→ Brief
Would you retype the listing below word for word, without any of its pictures?

→ Data listing
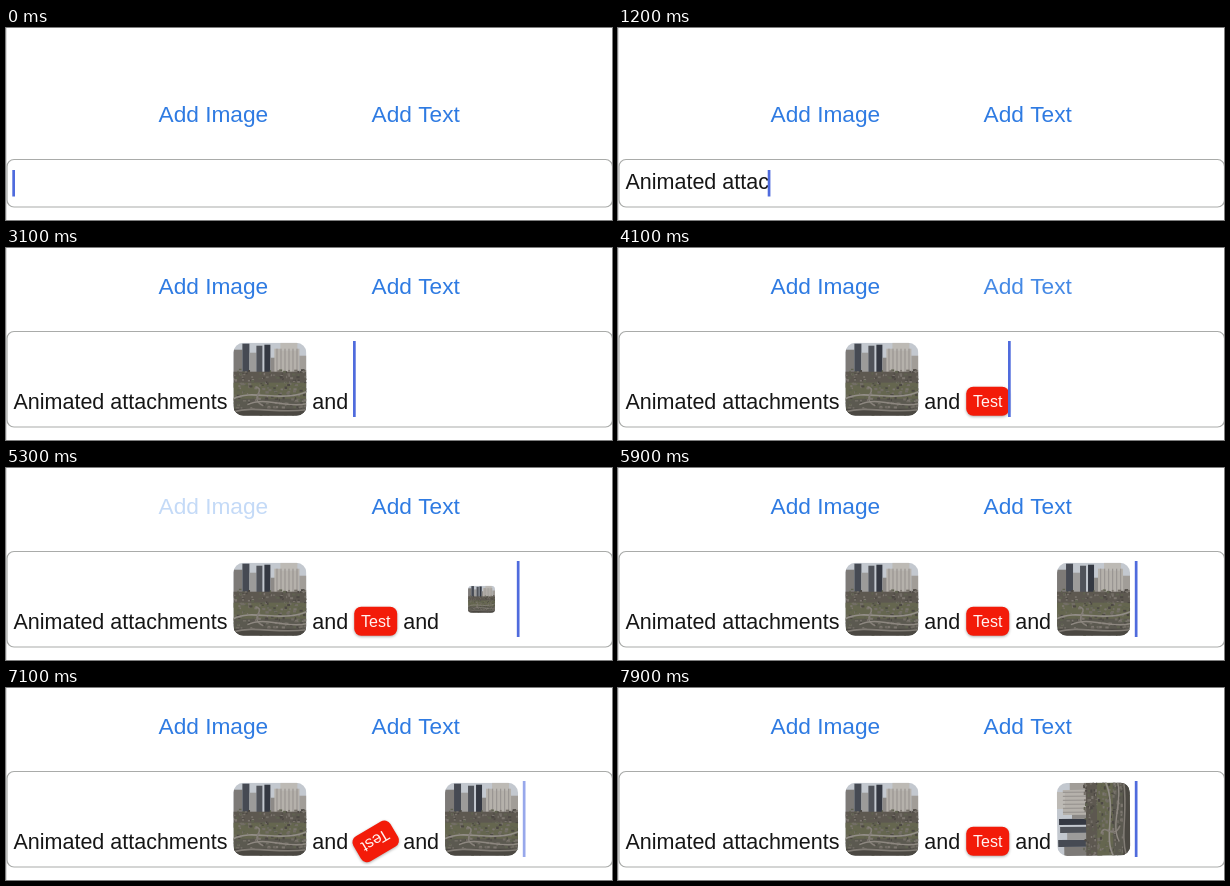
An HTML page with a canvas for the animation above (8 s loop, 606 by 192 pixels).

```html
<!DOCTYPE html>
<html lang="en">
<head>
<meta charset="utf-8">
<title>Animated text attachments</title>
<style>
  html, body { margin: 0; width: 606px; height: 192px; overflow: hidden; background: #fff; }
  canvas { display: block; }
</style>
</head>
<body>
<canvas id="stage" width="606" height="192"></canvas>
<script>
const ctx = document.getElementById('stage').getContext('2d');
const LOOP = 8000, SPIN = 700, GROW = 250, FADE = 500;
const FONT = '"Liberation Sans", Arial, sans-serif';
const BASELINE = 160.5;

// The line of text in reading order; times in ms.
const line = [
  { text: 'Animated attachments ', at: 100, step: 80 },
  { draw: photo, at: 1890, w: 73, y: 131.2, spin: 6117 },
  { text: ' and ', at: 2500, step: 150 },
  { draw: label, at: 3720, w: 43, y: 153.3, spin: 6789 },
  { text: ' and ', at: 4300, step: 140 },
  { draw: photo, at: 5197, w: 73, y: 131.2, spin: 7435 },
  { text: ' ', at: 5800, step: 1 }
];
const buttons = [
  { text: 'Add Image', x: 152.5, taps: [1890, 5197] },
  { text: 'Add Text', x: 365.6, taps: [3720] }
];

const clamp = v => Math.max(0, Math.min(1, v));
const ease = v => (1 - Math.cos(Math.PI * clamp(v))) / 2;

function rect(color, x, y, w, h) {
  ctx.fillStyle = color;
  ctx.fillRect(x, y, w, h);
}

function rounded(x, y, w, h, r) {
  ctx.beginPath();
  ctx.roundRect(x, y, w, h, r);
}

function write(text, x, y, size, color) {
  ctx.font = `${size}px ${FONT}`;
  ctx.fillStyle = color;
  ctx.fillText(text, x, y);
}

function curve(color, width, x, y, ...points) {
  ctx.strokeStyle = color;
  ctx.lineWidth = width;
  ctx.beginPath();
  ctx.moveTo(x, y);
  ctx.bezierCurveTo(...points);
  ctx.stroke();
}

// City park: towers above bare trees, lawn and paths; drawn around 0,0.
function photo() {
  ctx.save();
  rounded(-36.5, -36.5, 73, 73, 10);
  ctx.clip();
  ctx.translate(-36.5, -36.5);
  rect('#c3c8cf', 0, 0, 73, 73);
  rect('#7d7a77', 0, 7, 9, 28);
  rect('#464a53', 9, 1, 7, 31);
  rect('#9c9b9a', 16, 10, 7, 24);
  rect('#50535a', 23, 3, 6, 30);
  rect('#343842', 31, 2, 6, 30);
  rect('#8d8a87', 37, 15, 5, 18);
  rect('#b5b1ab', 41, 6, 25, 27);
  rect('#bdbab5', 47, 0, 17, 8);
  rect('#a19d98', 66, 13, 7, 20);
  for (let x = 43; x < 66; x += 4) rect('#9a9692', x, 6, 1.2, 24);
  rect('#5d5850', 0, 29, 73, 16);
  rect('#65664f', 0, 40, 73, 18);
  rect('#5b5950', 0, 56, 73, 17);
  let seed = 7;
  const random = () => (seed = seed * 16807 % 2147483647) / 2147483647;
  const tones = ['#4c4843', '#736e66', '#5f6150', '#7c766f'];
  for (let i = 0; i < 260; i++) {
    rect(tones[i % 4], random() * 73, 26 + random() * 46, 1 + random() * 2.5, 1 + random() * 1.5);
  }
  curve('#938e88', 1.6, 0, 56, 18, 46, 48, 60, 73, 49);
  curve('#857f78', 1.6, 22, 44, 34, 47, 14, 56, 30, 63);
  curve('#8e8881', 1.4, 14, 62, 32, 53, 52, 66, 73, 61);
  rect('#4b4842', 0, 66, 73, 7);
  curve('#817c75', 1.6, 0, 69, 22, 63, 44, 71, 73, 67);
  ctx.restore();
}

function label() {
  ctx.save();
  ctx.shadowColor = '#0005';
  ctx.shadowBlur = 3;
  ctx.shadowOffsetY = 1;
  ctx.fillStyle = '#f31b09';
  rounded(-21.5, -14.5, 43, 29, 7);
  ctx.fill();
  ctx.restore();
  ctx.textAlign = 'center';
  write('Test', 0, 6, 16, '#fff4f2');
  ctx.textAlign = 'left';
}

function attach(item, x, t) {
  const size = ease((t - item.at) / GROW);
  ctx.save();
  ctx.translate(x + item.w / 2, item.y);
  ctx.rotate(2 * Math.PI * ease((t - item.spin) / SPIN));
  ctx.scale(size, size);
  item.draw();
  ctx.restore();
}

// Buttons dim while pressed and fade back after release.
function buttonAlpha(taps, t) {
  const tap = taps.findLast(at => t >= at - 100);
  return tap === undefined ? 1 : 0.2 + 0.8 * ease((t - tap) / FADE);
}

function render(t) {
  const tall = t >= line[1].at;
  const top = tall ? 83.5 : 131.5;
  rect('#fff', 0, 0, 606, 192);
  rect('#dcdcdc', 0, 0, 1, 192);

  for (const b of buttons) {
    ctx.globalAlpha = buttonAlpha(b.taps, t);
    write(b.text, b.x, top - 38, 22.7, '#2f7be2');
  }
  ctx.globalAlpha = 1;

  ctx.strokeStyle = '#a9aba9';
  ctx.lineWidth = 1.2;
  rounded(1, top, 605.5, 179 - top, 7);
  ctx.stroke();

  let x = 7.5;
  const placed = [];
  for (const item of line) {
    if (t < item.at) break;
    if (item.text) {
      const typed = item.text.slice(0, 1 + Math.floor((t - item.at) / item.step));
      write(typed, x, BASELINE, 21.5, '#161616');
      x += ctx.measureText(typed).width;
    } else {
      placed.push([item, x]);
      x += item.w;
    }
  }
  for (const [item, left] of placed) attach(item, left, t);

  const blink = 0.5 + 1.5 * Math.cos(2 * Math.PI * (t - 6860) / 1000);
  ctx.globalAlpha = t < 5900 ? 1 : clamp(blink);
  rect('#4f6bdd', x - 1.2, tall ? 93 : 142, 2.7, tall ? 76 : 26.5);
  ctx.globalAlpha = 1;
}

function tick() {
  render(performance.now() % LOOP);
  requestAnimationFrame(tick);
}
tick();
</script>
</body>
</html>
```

→ Answer space
An HTML page with a canvas for the animation above (8 s loop, 606 by 192 pixels).

```html
<!DOCTYPE html>
<html lang="en">
<head>
<meta charset="utf-8">
<title>Animated text attachments</title>
<style>
  html, body { margin: 0; width: 606px; height: 192px; overflow: hidden; background: #fff; }
  canvas { display: block; }
</style>
</head>
<body>
<canvas id="stage" width="606" height="192"></canvas>
<script>
const ctx = document.getElementById('stage').getContext('2d');
const LOOP = 8000, SPIN = 700, GROW = 250, FADE = 500;
const FONT = '"Liberation Sans", Arial, sans-serif';
const BASELINE = 160.5;

// The line of text in reading order; times in ms.
const line = [
  { text: 'Animated attachments ', at: 100, step: 80 },
  { draw: photo, at: 1890, w: 73, y: 131.2, spin: 6117 },
  { text: ' and ', at: 2500, step: 150 },
  { draw: label, at: 3720, w: 43, y: 153.3, spin: 6789 },
  { text: ' and ', at: 4300, step: 140 },
  { draw: photo, at: 5197, w: 73, y: 131.2, spin: 7435 },
  { text: ' ', at: 5800, step: 1 }
];
const buttons = [
  { text: 'Add Image', x: 152.5, taps: [1890, 5197] },
  { text: 'Add Text', x: 365.6, taps: [3720] }
];

const clamp = v => Math.max(0, Math.min(1, v));
const ease = v => (1 - Math.cos(Math.PI * clamp(v))) / 2;

function rect(color, x, y, w, h) {
  ctx.fillStyle = color;
  ctx.fillRect(x, y, w, h);
}

function rounded(x, y, w, h, r) {
  ctx.beginPath();
  ctx.roundRect(x, y, w, h, r);
}

function write(text, x, y, size, color) {
  ctx.font = `${size}px ${FONT}`;
  ctx.fillStyle = color;
  ctx.fillText(text, x, y);
}

function curve(color, width, x, y, ...points) {
  ctx.strokeStyle = color;
  ctx.lineWidth = width;
  ctx.beginPath();
  ctx.moveTo(x, y);
  ctx.bezierCurveTo(...points);
  ctx.stroke();
}

// City park: towers above bare trees, lawn and paths; drawn around 0,0.
function photo() {
  ctx.save();
  rounded(-36.5, -36.5, 73, 73, 10);
  ctx.clip();
  ctx.translate(-36.5, -36.5);
  rect('#c3c8cf', 0, 0, 73, 73);
  rect('#7d7a77', 0, 7, 9, 28);
  rect('#464a53', 9, 1, 7, 31);
  rect('#9c9b9a', 16, 10, 7, 24);
  rect('#50535a', 23, 3, 6, 30);
  rect('#343842', 31, 2, 6, 30);
  rect('#8d8a87', 37, 15, 5, 18);
  rect('#b5b1ab', 41, 6, 25, 27);
  rect('#bdbab5', 47, 0, 17, 8);
  rect('#a19d98', 66, 13, 7, 20);
  for (let x = 43; x < 66; x += 4) rect('#9a9692', x, 6, 1.2, 24);
  rect('#5d5850', 0, 29, 73, 16);
  rect('#65664f', 0, 40, 73, 18);
  rect('#5b5950', 0, 56, 73, 17);
  let seed = 7;
  const random = () => (seed = seed * 16807 % 2147483647) / 2147483647;
  const tones = ['#4c4843', '#736e66', '#5f6150', '#7c766f'];
  for (let i = 0; i < 260; i++) {
    rect(tones[i % 4], random() * 73, 26 + random() * 46, 1 + random() * 2.5, 1 + random() * 1.5);
  }
  curve('#938e88', 1.6, 0, 56, 18, 46, 48, 60, 73, 49);
  curve('#857f78', 1.6, 22, 44, 34, 47, 14, 56, 30, 63);
  curve('#8e8881', 1.4, 14, 62, 32, 53, 52, 66, 73, 61);
  rect('#4b4842', 0, 66, 73, 7);
  curve('#817c75', 1.6, 0, 69, 22, 63, 44, 71, 73, 67);
  ctx.restore();
}

function label() {
  ctx.save();
  ctx.shadowColor = '#0005';
  ctx.shadowBlur = 3;
  ctx.shadowOffsetY = 1;
  ctx.fillStyle = '#f31b09';
  rounded(-21.5, -14.5, 43, 29, 7);
  ctx.fill();
  ctx.restore();
  ctx.textAlign = 'center';
  write('Test', 0, 6, 16, '#fff4f2');
  ctx.textAlign = 'left';
}

function attach(item, x, t) {
  const size = ease((t - item.at) / GROW);
  ctx.save();
  ctx.translate(x + item.w / 2, item.y);
  ctx.rotate(2 * Math.PI * ease((t - item.spin) / SPIN));
  ctx.scale(size, size);
  item.draw();
  ctx.restore();
}

// Buttons dim while pressed and fade back after release.
function buttonAlpha(taps, t) {
  const tap = taps.findLast(at => t >= at - 100);
  return tap === undefined ? 1 : 0.2 + 0.8 * ease((t - tap) / FADE);
}

function render(t) {
  const tall = t >= line[1].at;
  const top = tall ? 83.5 : 131.5;
  rect('#fff', 0, 0, 606, 192);
  rect('#dcdcdc', 0, 0, 1, 192);

  for (const b of buttons) {
    ctx.globalAlpha = buttonAlpha(b.taps, t);
    write(b.text, b.x, top - 38, 22.7, '#2f7be2');
  }
  ctx.globalAlpha = 1;

  ctx.strokeStyle = '#a9aba9';
  ctx.lineWidth = 1.2;
  rounded(1, top, 605.5, 179 - top, 7);
  ctx.stroke();

  let x = 7.5;
  const placed = [];
  for (const item of line) {
    if (t < item.at) break;
    if (item.text) {
      const typed = item.text.slice(0, 1 + Math.floor((t - item.at) / item.step));
      write(typed, x, BASELINE, 21.5, '#161616');
      x += ctx.measureText(typed).width;
    } else {
      placed.push([item, x]);
      x += item.w;
    }
  }
  for (const [item, left] of placed) attach(item, left, t);

  const blink = 0.5 + 1.5 * Math.cos(2 * Math.PI * (t - 6860) / 1000);
  ctx.globalAlpha = t < 5900 ? 1 : clamp(blink);
  rect('#4f6bdd', x - 1.2, tall ? 93 : 142, 2.7, tall ? 76 : 26.5);
  ctx.globalAlpha = 1;
}

function tick() {
  render(performance.now() % LOOP);
  requestAnimationFrame(tick);
}
tick();
</script>
</body>
</html>
```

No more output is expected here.